The task
Could you write the entries out again, exactly as they appear?

[Supplied entries Boundary: Start]

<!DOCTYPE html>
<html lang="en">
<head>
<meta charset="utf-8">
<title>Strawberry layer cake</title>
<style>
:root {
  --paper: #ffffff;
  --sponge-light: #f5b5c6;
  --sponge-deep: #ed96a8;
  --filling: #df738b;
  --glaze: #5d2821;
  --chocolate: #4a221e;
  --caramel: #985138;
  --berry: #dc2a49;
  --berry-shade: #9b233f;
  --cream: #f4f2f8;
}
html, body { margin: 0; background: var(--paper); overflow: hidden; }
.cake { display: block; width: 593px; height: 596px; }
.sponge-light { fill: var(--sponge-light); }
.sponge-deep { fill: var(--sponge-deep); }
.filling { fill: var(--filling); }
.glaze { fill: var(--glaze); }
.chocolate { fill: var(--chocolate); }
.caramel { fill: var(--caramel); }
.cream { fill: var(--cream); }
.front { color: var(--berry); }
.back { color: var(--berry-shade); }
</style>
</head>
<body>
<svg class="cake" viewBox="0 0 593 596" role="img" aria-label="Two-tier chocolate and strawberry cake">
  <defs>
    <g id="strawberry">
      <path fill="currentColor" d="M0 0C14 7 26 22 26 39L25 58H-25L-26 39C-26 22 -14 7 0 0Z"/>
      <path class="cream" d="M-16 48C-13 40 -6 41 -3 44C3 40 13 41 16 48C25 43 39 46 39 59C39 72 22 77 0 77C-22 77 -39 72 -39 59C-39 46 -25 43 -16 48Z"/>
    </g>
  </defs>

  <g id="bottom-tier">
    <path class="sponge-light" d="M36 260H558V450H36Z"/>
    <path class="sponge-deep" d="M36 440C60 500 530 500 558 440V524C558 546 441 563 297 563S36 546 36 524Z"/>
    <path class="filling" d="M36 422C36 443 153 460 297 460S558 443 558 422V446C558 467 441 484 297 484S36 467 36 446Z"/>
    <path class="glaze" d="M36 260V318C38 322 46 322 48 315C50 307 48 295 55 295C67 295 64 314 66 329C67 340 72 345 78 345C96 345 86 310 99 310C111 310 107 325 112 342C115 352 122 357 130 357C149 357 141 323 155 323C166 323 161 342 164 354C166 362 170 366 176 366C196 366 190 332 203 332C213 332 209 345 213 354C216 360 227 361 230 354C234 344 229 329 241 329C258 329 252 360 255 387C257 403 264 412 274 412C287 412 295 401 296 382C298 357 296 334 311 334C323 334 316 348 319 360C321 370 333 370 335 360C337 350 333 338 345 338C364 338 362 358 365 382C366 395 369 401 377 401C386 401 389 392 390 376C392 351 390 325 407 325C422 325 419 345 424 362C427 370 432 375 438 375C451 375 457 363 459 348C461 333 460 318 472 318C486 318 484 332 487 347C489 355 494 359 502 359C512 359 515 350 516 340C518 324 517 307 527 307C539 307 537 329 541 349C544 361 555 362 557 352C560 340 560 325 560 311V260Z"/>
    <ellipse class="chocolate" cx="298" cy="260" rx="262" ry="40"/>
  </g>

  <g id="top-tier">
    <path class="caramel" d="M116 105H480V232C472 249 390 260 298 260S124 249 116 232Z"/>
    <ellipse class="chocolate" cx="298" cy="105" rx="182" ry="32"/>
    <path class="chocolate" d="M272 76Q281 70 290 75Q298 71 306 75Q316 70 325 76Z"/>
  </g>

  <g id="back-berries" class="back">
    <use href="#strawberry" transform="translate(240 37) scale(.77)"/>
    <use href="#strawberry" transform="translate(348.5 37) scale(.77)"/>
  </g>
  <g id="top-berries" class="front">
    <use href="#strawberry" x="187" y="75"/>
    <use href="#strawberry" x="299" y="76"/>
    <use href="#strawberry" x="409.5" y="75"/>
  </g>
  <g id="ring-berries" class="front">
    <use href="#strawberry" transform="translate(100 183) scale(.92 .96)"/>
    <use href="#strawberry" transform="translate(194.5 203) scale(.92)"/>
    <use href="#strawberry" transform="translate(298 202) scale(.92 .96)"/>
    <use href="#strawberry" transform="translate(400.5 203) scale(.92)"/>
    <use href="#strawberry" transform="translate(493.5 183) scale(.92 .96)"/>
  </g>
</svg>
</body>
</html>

[Supplied entries Boundary: End]

Exercise output
<!DOCTYPE html>
<html lang="en">
<head>
<meta charset="utf-8">
<title>Strawberry layer cake</title>
<style>
:root {
  --paper: #ffffff;
  --sponge-light: #f5b5c6;
  --sponge-deep: #ed96a8;
  --filling: #df738b;
  --glaze: #5d2821;
  --chocolate: #4a221e;
  --caramel: #985138;
  --berry: #dc2a49;
  --berry-shade: #9b233f;
  --cream: #f4f2f8;
}
html, body { margin: 0; background: var(--paper); overflow: hidden; }
.cake { display: block; width: 593px; height: 596px; }
.sponge-light { fill: var(--sponge-light); }
.sponge-deep { fill: var(--sponge-deep); }
.filling { fill: var(--filling); }
.glaze { fill: var(--glaze); }
.chocolate { fill: var(--chocolate); }
.caramel { fill: var(--caramel); }
.cream { fill: var(--cream); }
.front { color: var(--berry); }
.back { color: var(--berry-shade); }
</style>
</head>
<body>
<svg class="cake" viewBox="0 0 593 596" role="img" aria-label="Two-tier chocolate and strawberry cake">
  <defs>
    <g id="strawberry">
      <path fill="currentColor" d="M0 0C14 7 26 22 26 39L25 58H-25L-26 39C-26 22 -14 7 0 0Z"/>
      <path class="cream" d="M-16 48C-13 40 -6 41 -3 44C3 40 13 41 16 48C25 43 39 46 39 59C39 72 22 77 0 77C-22 77 -39 72 -39 59C-39 46 -25 43 -16 48Z"/>
    </g>
  </defs>

  <g id="bottom-tier">
    <path class="sponge-light" d="M36 260H558V450H36Z"/>
    <path class="sponge-deep" d="M36 440C60 500 530 500 558 440V524C558 546 441 563 297 563S36 546 36 524Z"/>
    <path class="filling" d="M36 422C36 443 153 460 297 460S558 443 558 422V446C558 467 441 484 297 484S36 467 36 446Z"/>
    <path class="glaze" d="M36 260V318C38 322 46 322 48 315C50 307 48 295 55 295C67 295 64 314 66 329C67 340 72 345 78 345C96 345 86 310 99 310C111 310 107 325 112 342C115 352 122 357 130 357C149 357 141 323 155 323C166 323 161 342 164 354C166 362 170 366 176 366C196 366 190 332 203 332C213 332 209 345 213 354C216 360 227 361 230 354C234 344 229 329 241 329C258 329 252 360 255 387C257 403 264 412 274 412C287 412 295 401 296 382C298 357 296 334 311 334C323 334 316 348 319 360C321 370 333 370 335 360C337 350 333 338 345 338C364 338 362 358 365 382C366 395 369 401 377 401C386 401 389 392 390 376C392 351 390 325 407 325C422 325 419 345 424 362C427 370 432 375 438 375C451 375 457 363 459 348C461 333 460 318 472 318C486 318 484 332 487 347C489 355 494 359 502 359C512 359 515 350 516 340C518 324 517 307 527 307C539 307 537 329 541 349C544 361 555 362 557 352C560 340 560 325 560 311V260Z"/>
    <ellipse class="chocolate" cx="298" cy="260" rx="262" ry="40"/>
  </g>

  <g id="top-tier">
    <path class="caramel" d="M116 105H480V232C472 249 390 260 298 260S124 249 116 232Z"/>
    <ellipse class="chocolate" cx="298" cy="105" rx="182" ry="32"/>
    <path class="chocolate" d="M272 76Q281 70 290 75Q298 71 306 75Q316 70 325 76Z"/>
  </g>

  <g id="back-berries" class="back">
    <use href="#strawberry" transform="translate(240 37) scale(.77)"/>
    <use href="#strawberry" transform="translate(348.5 37) scale(.77)"/>
  </g>
  <g id="top-berries" class="front">
    <use href="#strawberry" x="187" y="75"/>
    <use href="#strawberry" x="299" y="76"/>
    <use href="#strawberry" x="409.5" y="75"/>
  </g>
  <g id="ring-berries" class="front">
    <use href="#strawberry" transform="translate(100 183) scale(.92 .96)"/>
    <use href="#strawberry" transform="translate(194.5 203) scale(.92)"/>
    <use href="#strawberry" transform="translate(298 202) scale(.92 .96)"/>
    <use href="#strawberry" transform="translate(400.5 203) scale(.92)"/>
    <use href="#strawberry" transform="translate(493.5 183) scale(.92 .96)"/>
  </g>
</svg>
</body>
</html>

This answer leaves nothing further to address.